Task instructions: Filter the material below down to the lines with the word "diagram" and give those lines.

§ §

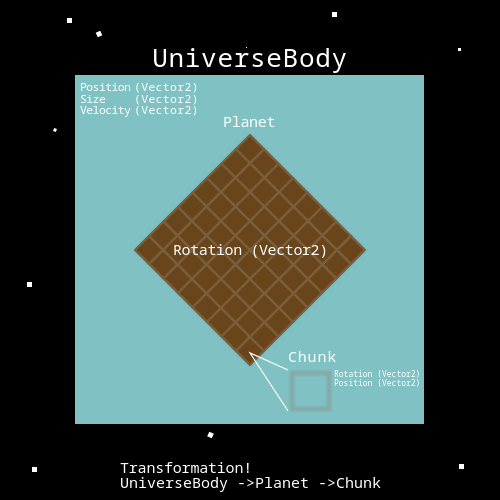
<!DOCTYPE html>
<html lang="en">
<head>
<meta charset="utf-8">
<title>UniverseBody diagram</title>
<style>
:root {
  --space: #000;
  --body: #80c2c4;
  --soil: #68451a;
  --seam: #7b5e3c;
  --chunk-edge: #84aaab;
  --ink: #fff;
}
* { box-sizing: border-box; margin: 0; padding: 0; }
html, body { width: 500px; height: 500px; overflow: hidden; background: var(--space); }
.diagram {
  position: relative; width: 500px; height: 500px; overflow: hidden;
  color: var(--ink); font: 500 15px/15px "Noto Sans Mono", monospace; white-space: pre;
}
.drawing { position: absolute; left: 0; top: 0; }
h1, h2, p, dl { position: absolute; font-weight: 500; }
h1 { left: 0; width: 500px; top: 44px; text-align: center; font-size: 26px; line-height: 26px; letter-spacing: .7px; }
h2 { font-size: 15px; line-height: 15px; }
.body-properties {
  left: 80px; top: 81px; display: grid; grid-template-columns: 54px auto;
  font-size: 11.5px; line-height: 11.5px; font-weight: 400;
}
.body-properties dt { letter-spacing: -.6px; }
.body-properties dd { letter-spacing: .3px; }
.planet-name { left: 223px; top: 114px; letter-spacing: -.3px; }
.planet-property { left: 173px; top: 242px; letter-spacing: -.4px; }
.chunk-name { left: 288px; top: 349px; letter-spacing: .8px; }
.chunk-properties { left: 334px; top: 370px; font-size: 8px; line-height: 8.5px; font-weight: 400; }
.transformation { left: 120px; top: 460px; }
.transformation span { display: block; }
.transformation span:first-child { letter-spacing: -.2px; }
</style>
</head>
<body>
<main class="diagram">
  <svg class="drawing" width="500" height="500" viewBox="0 0 500 500" aria-hidden="true">
    <defs>
      <rect id="star" x="-2.5" y="-2.5" width="5" height="5" fill="#fff"/>
      <rect id="small-star" x="-1.5" y="-1.5" width="3" height="3" fill="#fff"/>
      <filter id="soft" x="-20%" y="-20%" width="140%" height="140%"><feGaussianBlur stdDeviation="1.2"/></filter>
      <path id="seams" d="M-82 -61.5H82M-82 -41H82M-82 -20.5H82M-82 0H82M-82 20.5H82M-82 41H82M-82 61.5H82"/>
    </defs>
    <g id="stars">
      <use href="#star" x="69.5" y="20.5"/>
      <use href="#star" transform="translate(99 34) rotate(-25)"/>
      <use href="#star" x="334.5" y="14.5"/>
      <use href="#star" x="29.5" y="284.5"/>
      <use href="#star" x="34.5" y="469.5"/>
      <use href="#star" x="461.5" y="466.5"/>
      <use href="#star" transform="translate(210.5 435) rotate(25)"/>
      <use href="#small-star" x="459.5" y="49.5"/>
      <use href="#small-star" transform="translate(55 130) rotate(20)"/>
      <rect x="246" y="47" width="1" height="1" fill="#fff"/>
    </g>
    <rect id="universe-body" x="75" y="75" width="349" height="349" fill="var(--body)"/>
    <g id="planet" transform="translate(250 250) rotate(45)">
      <rect x="-82" y="-82" width="164" height="164" fill="#4d6a68" opacity=".6" filter="url(#soft)"/>
      <rect x="-82" y="-82" width="164" height="164" fill="var(--soil)"/>
      <g fill="none" stroke="var(--seam)" stroke-width="2.5">
        <use href="#seams"/>
        <use href="#seams" transform="rotate(90)"/>
        <rect x="-81" y="-81" width="162" height="162" stroke-width="2"/>
      </g>
    </g>
    <g id="chunk" fill="none" stroke="var(--chunk-edge)">
      <rect x="292" y="373" width="37" height="36" stroke-width="5" filter="url(#soft)"/>
      <rect x="292" y="373" width="37" height="36" stroke-width="2"/>
    </g>
    <path id="zoom-lines" d="M288 370L250 353L288 411" fill="none" stroke="#fff" stroke-width="1.2"/>
  </svg>

  <h1>UniverseBody</h1>
  <dl class="body-properties"><dt>Position</dt><dd>(Vector2)</dd><dt>Size</dt><dd>(Vector2)</dd><dt>Velocity</dt><dd>(Vector2)</dd></dl>

  <h2 class="planet-name">Planet</h2>
  <p class="planet-property">Rotation (Vector2)</p>

  <h2 class="chunk-name">Chunk</h2>
  <p class="chunk-properties">Rotation (Vector2)<br>Position (Vector2)</p>

  <p class="transformation"><span>Transformation!</span><span>UniverseBody -&gt;Planet -&gt;Chunk</span></p>
</main>
</body>
</html>
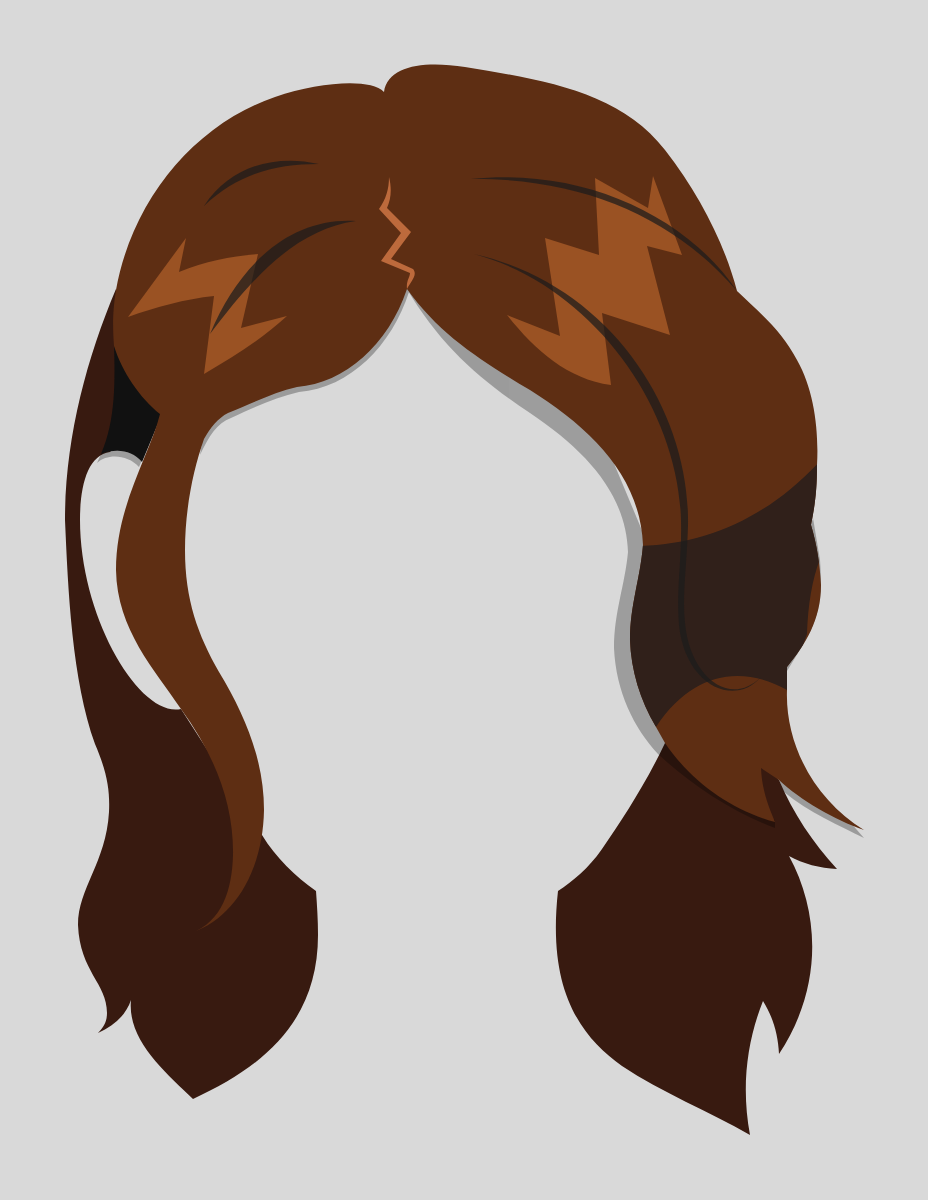
<!DOCTYPE html>
<html lang="en">
<head>
<meta charset="utf-8">
<title>Brown hairstyle illustration</title>
<style>
:root {
  --backdrop: #d9d9d9;
  --hair-front: #5e2e13;
  --hair-back: #381a10;
  --hair-band: #30201a;
  --hollow: #111111;
  --shine: #9a5223;
  --parting: #bd6a3c;
  --strand: #1c1c1c;
}
html, body { margin: 0; background: var(--backdrop); overflow: hidden; }
svg { display: block; width: 928px; height: 1200px; }
.front { fill: var(--hair-front); }
.back { fill: var(--hair-back); }
.band { fill: var(--hair-band); }
.hollow { fill: var(--hollow); }
.shine { fill: var(--shine); }
.parting { fill: var(--parting); }
.strands { fill: var(--strand); opacity: .72; }
.shadow { fill: #000; opacity: .28; }
</style>
</head>
<body>
<svg viewBox="0 0 928 1200" role="img" aria-label="Wavy brown hair with a centre parting">
  <defs>
    <path id="front-hair" d="M384 92C370 78 320 82 275 97C195 124 132 200 116 290C112 315 113 330 114 346C122 372 140 398 160 414C150 455 116 505 116 570C117 630 155 670 181 709C215 755 234 805 233 855C232 890 222 922 191 933C235 918 263 870 264 810C264 760 245 715 219 672C198 635 185 600 185 550C185 510 193 470 204 439C210 428 218 418 228 413C255 402 275 392 297 387C345 383 388 345 407 289C440 335 480 360 530 390C590 428 640 475 643 545C640 580 630 605 630 640C631 670 640 700 656 727L665 743C690 780 730 810 775 822C768 805 762 790 761 768L779 780C800 800 835 820 864 830C815 800 785 745 787 690V667C805 645 821 620 821 585C820 565 817 545 811 525C815 505 817 490 817 465C819 430 814 390 797 360C782 331 760 313 737 291C725 245 700 195 665 150C620 92 545 80 465 67C425 61 388 65 384 92Z"/>
    <clipPath id="front-clip"><use href="#front-hair"/></clipPath>
  </defs>

  <g id="back-hair" class="back">
    <path d="M116 289C86 360 65 440 65 520C68 590 72 680 95 744C107 772 110 790 109 812C106 863 78 888 78 925C80 972 107 983 107 1013C107 1021 104 1027 98 1033C114 1026 126 1015 131 1000C127 1040 165 1072 193 1099C265 1066 318 1020 318 935C318 920 317 905 316 891C295 876 276 858 262 835L181 709C140 718 80 618 80 520C80 485 88 455 110 452L140 420V350Z"/>
    <path d="M665 743C645 785 622 820 602 849C588 869 573 881 558 891C547 990 580 1036 622 1066C662 1093 709 1111 750 1135C741 1087 747 1041 763 1001C773 1017 778 1034 779 1054C822 989 821 915 789 856C803 864 820 868 837 869C813 843 793 813 779 780L761 760Z"/>
  </g>

  <g id="ear-gap">
    <path class="shadow" d="M97 463C108 453 128 455 139 467L142 460C132 450 114 448 101 454Z"/>
    <path class="hollow" d="M114 344C115 380 116 420 101 454C116 448 132 450 142 462L162 414C141 398 124 374 114 344Z"/>
  </g>

  <g id="cast-shadows" class="shadow">
    <path d="M200 455C209 436 217 423 231 418C257 406 277 397 299 392C350 388 392 345 409 292L407 285C388 340 345 380 297 385L228 410C215 416 208 430 202 442Z"/>
    <path d="M407 289C440 345 480 380 530 413C588 452 626 495 628 552C625 585 614 612 614 648C616 692 634 728 658 754C690 784 732 812 775 828V820L690 772L640 690L640 580L646 540L600 430L480 350Z"/>
    <path d="M779 780L784 792C808 812 840 826 864 838L850 822Z"/>
    <path d="M811 525L813 518L820 560C822 590 822 610 806 640L787 671V660Z"/>
  </g>

  <use id="front-locks" class="front" href="#front-hair"/>

  <path id="shaded-band" class="band" clip-path="url(#front-clip)" d="M640 546C710 544 770 515 820 461V559C812 580 808 605 807 634L787 690C742 665 693 671 656 727L625 690V546Z"/>

  <g id="highlights" class="shine">
    <path d="M128 317L186 238L179 272C206 261 231 256 258 254L241 328L287 316C262 339 235 356 204 374L214 296C185 299 156 307 128 317Z"/>
    <path d="M595 178L648 208L653 176L682 255L647 246L670 335L602 313L611 385C567 379 535 350 507 315L560 336L545 238L599 255Z"/>
  </g>

  <path id="parting-line" class="parting" d="M389 177C392 189 391 199 387 208L411 232L391 259L413 269C418 275 411 281 407 289C406 281 410 277 410 273L381 261L401 233L379 209C386 199 389 189 389 177Z"/>

  <g id="strand-lines" class="strands">
    <path d="M204 206C230 166 275 154 319 164C275 164 238 174 204 206Z"/>
    <path d="M210 334C240 262 292 217 356 221C300 229 258 270 210 334Z"/>
    <path d="M471 179C580 167 685 214 737 291C675 219 585 178 471 179Z"/>
    <path d="M474 254C610 285 690 410 688 525C687 565 682 595 685 623C690 677 730 708 761 677C734 708 685 685 679 625C676 590 682 560 681 520C678 405 590 285 474 254Z"/>
  </g>
</svg>
</body>
</html>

§ §

Exercise result:
<title>UniverseBody diagram</title>
.diagram {
<main class="diagram">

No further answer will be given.